But while much of the phone’s value lies in the unique second screen, the reality is that most interaction will take place on the touch-screen display.
While you can read your messages on the black-and-white screen, you cannot reply to them on that side. And to tell the device what information you want displayed on the backside requires adjusting settings on the front.
For most people, the phone will take some getting used to. Anyone familiar with Android phones should have little problem managing the front screen. But since the backside isn’t touch sensitive, interaction relies on either tapping or swiping a small area on the chassis below the screen, which can be confusing at first when switching from side-to-side.
Schon beim Lesen wird klar, wie umständlich und auf Dauer nervig die Bedienung im alltäglichen Gebrauch ist.
Yota Devices charismatic chief executive Vladislav Martynov —a veteran of international software and IT companies including Microsoft Corp. argues the buyer is actually getting two devices in one which outweighs the slightly higher cost of its component parts.

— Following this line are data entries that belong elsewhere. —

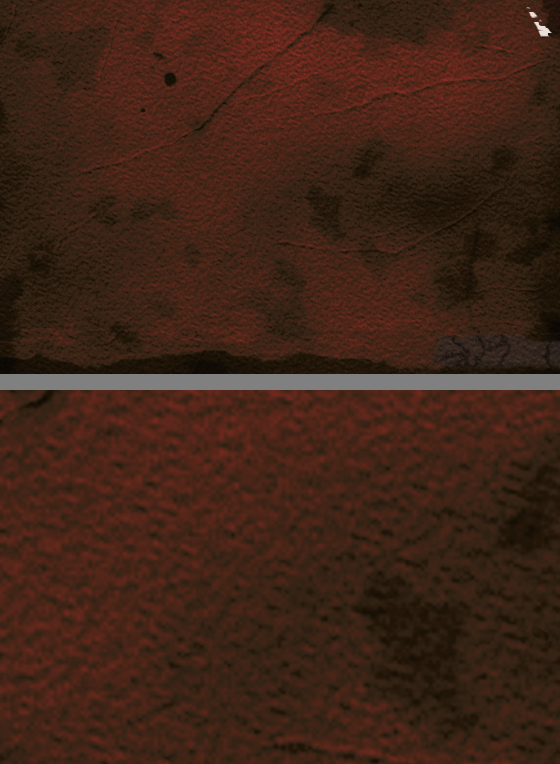
Top, the full canvas; bottom, a detail of the centre.
Give the GLSL for this texture, as a WebGL 1 fragment shader.

```glsl
precision highp float;
// Worn dark red leather: broad light and stains set one "redness" value,
// fine relief grain and creases modulate it, and a brown-to-red ramp colours it.
// Ragged peeling along the bottom and a torn corner finish the sheet.
uniform vec2 u_resolution;

float hash(vec2 p) {
  vec3 q = fract(p.xyx * vec3(0.1031, 0.1030, 0.0973));
  q += dot(q, q.yzx + 33.33);
  return fract((q.x + q.y) * q.z);
}

float noise(vec2 p) {
  vec2 i = floor(p), f = fract(p);
  f = f * f * (3.0 - 2.0 * f);
  return mix(mix(hash(i), hash(i + vec2(1, 0)), f.x),
             mix(hash(i + vec2(0, 1)), hash(i + vec2(1, 1)), f.x), f.y);
}

float fbm(vec2 p) {
  float sum = 0.0, amp = 0.5;
  for (int i = 0; i < 5; i++) {
    sum += amp * noise(p);
    p = mat2(1.6, 1.2, -1.2, 1.6) * p + 7.3;
    amp *= 0.5;
  }
  return sum;
}

float blob(vec2 p, vec2 centre, vec2 size) {
  vec2 d = (p - centre) / size;
  return exp(-dot(d, d));
}

// Offset from the nearest point of segment ab.
vec2 fromSegment(vec2 p, vec2 a, vec2 b) {
  vec2 ab = b - a;
  return p - a - ab * clamp(dot(p - a, ab) / dot(ab, ab), 0.0, 1.0);
}

// Lit on the upper side, shaded on the lower side.
float crease(vec2 p, vec2 a, vec2 b, float width) {
  vec2 d = fromSegment(p, a, b) / width;
  vec2 along = normalize(b - a);
  return dot(d, vec2(-along.y, along.x)) * exp(-dot(d, d));
}

float shadow(vec2 p, vec2 a, vec2 b, float width) {
  vec2 d = fromSegment(p, a, b) / width;
  return exp(-dot(d, d));
}

vec3 leather(float red) {
  float lift = smoothstep(0.13, 0.20, red);
  float green = 0.09 + 0.045 * lift + 0.10 * (red - 0.19);
  float blue = 0.04 + 0.038 * lift + 0.16 * (red - 0.19);
  return vec3(red, min(green, 0.68 * red), min(blue, 0.42 * red));
}

void main() {
  vec2 p = gl_FragCoord.xy / u_resolution.y;
  float right = u_resolution.x / u_resolution.y;
  vec2 wobble = vec2(fbm(p * 9.0), fbm(p * 9.0 + 40.0)) - 0.5;
  vec2 q = p + 0.05 * wobble;
  vec2 soft = p + 0.16 * wobble;

  // Broad light and shade
  float red = 0.213
    + 0.15 * blob(p, vec2(1.0, 0.82), vec2(0.5, 0.22))
    + 0.08 * blob(p, vec2(0.8, 0.5), vec2(0.5, 0.4))
    + 0.06 * blob(p, vec2(0.32, 0.85), vec2(0.35, 0.2))
    + 0.05 * blob(p, vec2(0.65, 0.2), vec2(0.5, 0.12))
    - 0.08 * blob(soft, vec2(1.1, 0.46), vec2(0.3, 0.16))
    - 0.04 * blob(p, vec2(0.0, 0.35), vec2(0.3, 0.45))
    - 0.05 * smoothstep(0.12, 0.0, right - soft.x);
  red += 0.20 * (fbm(p * 4.0 + 3.0) - 0.5);
  red -= 0.07 * smoothstep(0.54, 0.68, fbm(p * 9.0 + 17.0));
  float topStain = smoothstep(0.22, 0.17, abs(soft.x - 1.0)) * smoothstep(0.9, 0.94, soft.y);
  red = mix(red, 0.18, 0.8 * topStain);

  // Long folds
  float relief = crease(q, vec2(0.53, 0.65), vec2(0.87, 0.98), 0.006)
    + crease(q, vec2(0.23, 0.54), vec2(0.53, 0.65), 0.005)
    + crease(q, vec2(0.84, 0.70), vec2(1.46, 0.83), 0.005)
    + crease(q, vec2(0.76, 0.34), vec2(1.05, 0.32), 0.005)
    + crease(q, vec2(1.05, 0.32), vec2(1.35, 0.49), 0.005);
  red -= 0.08 * shadow(q, vec2(0.53, 0.65), vec2(0.87, 0.98), 0.011);
  red -= 0.04 * shadow(q, vec2(1.25, 0.14), vec2(1.28, 0.40), 0.008);

  // Scattered short creases, diagonal at left and flatter at right, and specks
  float specks = 0.0;
  for (int i = 0; i < 30; i++) {
    float k = float(i) * 3.7;
    vec2 c = vec2(right * pow(hash(vec2(k, 1.0)), 1.4), hash(vec2(k, 2.0)));
    float angle = mix(0.95, 0.1, smoothstep(0.3, 0.9, c.x)) + 0.5 * (hash(vec2(k, 3.0)) - 0.5);
    vec2 reach = (0.03 + 0.09 * hash(vec2(k, 4.0))) * vec2(cos(angle), sin(angle));
    relief += 0.8 * hash(vec2(k, 5.0)) * crease(q, c - reach, c + reach, 0.004);
    float radius = 0.002 + 0.004 * hash(vec2(k, 6.0));
    specks += 0.4 * smoothstep(radius + 0.003, radius, length(q - c.yx * vec2(right, 0.66)));
  }
  float wrinkle = 1.0 - abs(2.0 * noise(q * vec2(8.0, 48.0)) - 1.0);
  red += 0.10 * pow(wrinkle, 6.0) * exp(-pow((p.y - 0.1) / 0.05, 2.0));

  // Fine embossed grain
  vec2 g = mat2(0.94, 0.34, -0.34, 0.94) * p * vec2(125.0, 165.0);
  float grain = noise(g) - noise(g + vec2(0.4, -0.9));
  grain += 0.8 * (noise(p * 290.0 + 11.0) - 0.5);
  red *= 1.0 + 0.45 * grain + 0.7 * relief;

  // Ink spots
  float spots = smoothstep(0.021, 0.014, length(q - vec2(0.461, 0.773)))
    + 0.7 * smoothstep(0.018, 0.008, length((soft - vec2(0.453, 0.81)) * vec2(0.8, 1.2)))
    + smoothstep(0.007, 0.004, length(p - vec2(0.383, 0.705)));
  red *= 1.0 - 0.72 * clamp(spots + specks, 0.0, 1.0);

  // Peeled bottom edge with a bare grey patch at right
  float ragged = 0.035 + 0.16 * (fbm(vec2(p.x * 5.0, p.y * 7.0) + 60.0) - 0.5);
  red *= 1.0 - 0.5 * smoothstep(-0.004, 0.008, ragged - p.y);
  vec3 color = leather(max(red, 0.03));
  float bare = smoothstep(1.15, 1.18, q.x) * smoothstep(0.015, 0.03, q.y) * smoothstep(0.10, 0.085, q.y);
  float crack = smoothstep(0.0, 0.06, abs(fbm(p * 12.0 + 5.0) - 0.5));
  color = mix(color, vec3(0.20, 0.155, 0.135) * (0.5 + 0.5 * crack + 0.35 * grain), 0.8 * bare);

  // Torn corner: dark board with a white sliver
  vec2 corner = p - vec2(right, 1.0);
  float torn = smoothstep(-0.10, -0.08, corner.x + 0.2 * wobble.x) * smoothstep(-0.11, -0.09, corner.y);
  color = mix(color, vec3(0.13, 0.07, 0.04) * (1.0 + 0.4 * grain), 0.85 * torn);
  float along = clamp((-corner.y - 0.02) / 0.075, 0.0, 1.0);
  float sliver = abs(corner.x + 0.083 - 0.05 * along + 0.03 * wobble.y) - 0.004 - 0.014 * along;
  float white = smoothstep(0.003, -0.003, sliver) * smoothstep(0.018, 0.022, -corner.y)
    * smoothstep(0.100, 0.094, -corner.y) * smoothstep(0.3, 0.42, noise(p * vec2(40.0, 110.0)));
  gl_FragColor = vec4(mix(color, vec3(0.92, 0.88, 0.85), white), 1.0);
}
```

He says the company is starting small—targeting sales of just 500,000 for generation one—by trying to get the phone into the hands of gadget connoisseurs first.
Die Bescheidenheit bestätigt, dass das YotaPhone ein astreines Nischenprodukt ist.
Even if the idea takes off, a likely scenario is the industry’s global giants will come up with their own versions, leaving the small Russian startup in the dust.
Oder man lässt sich kaufen.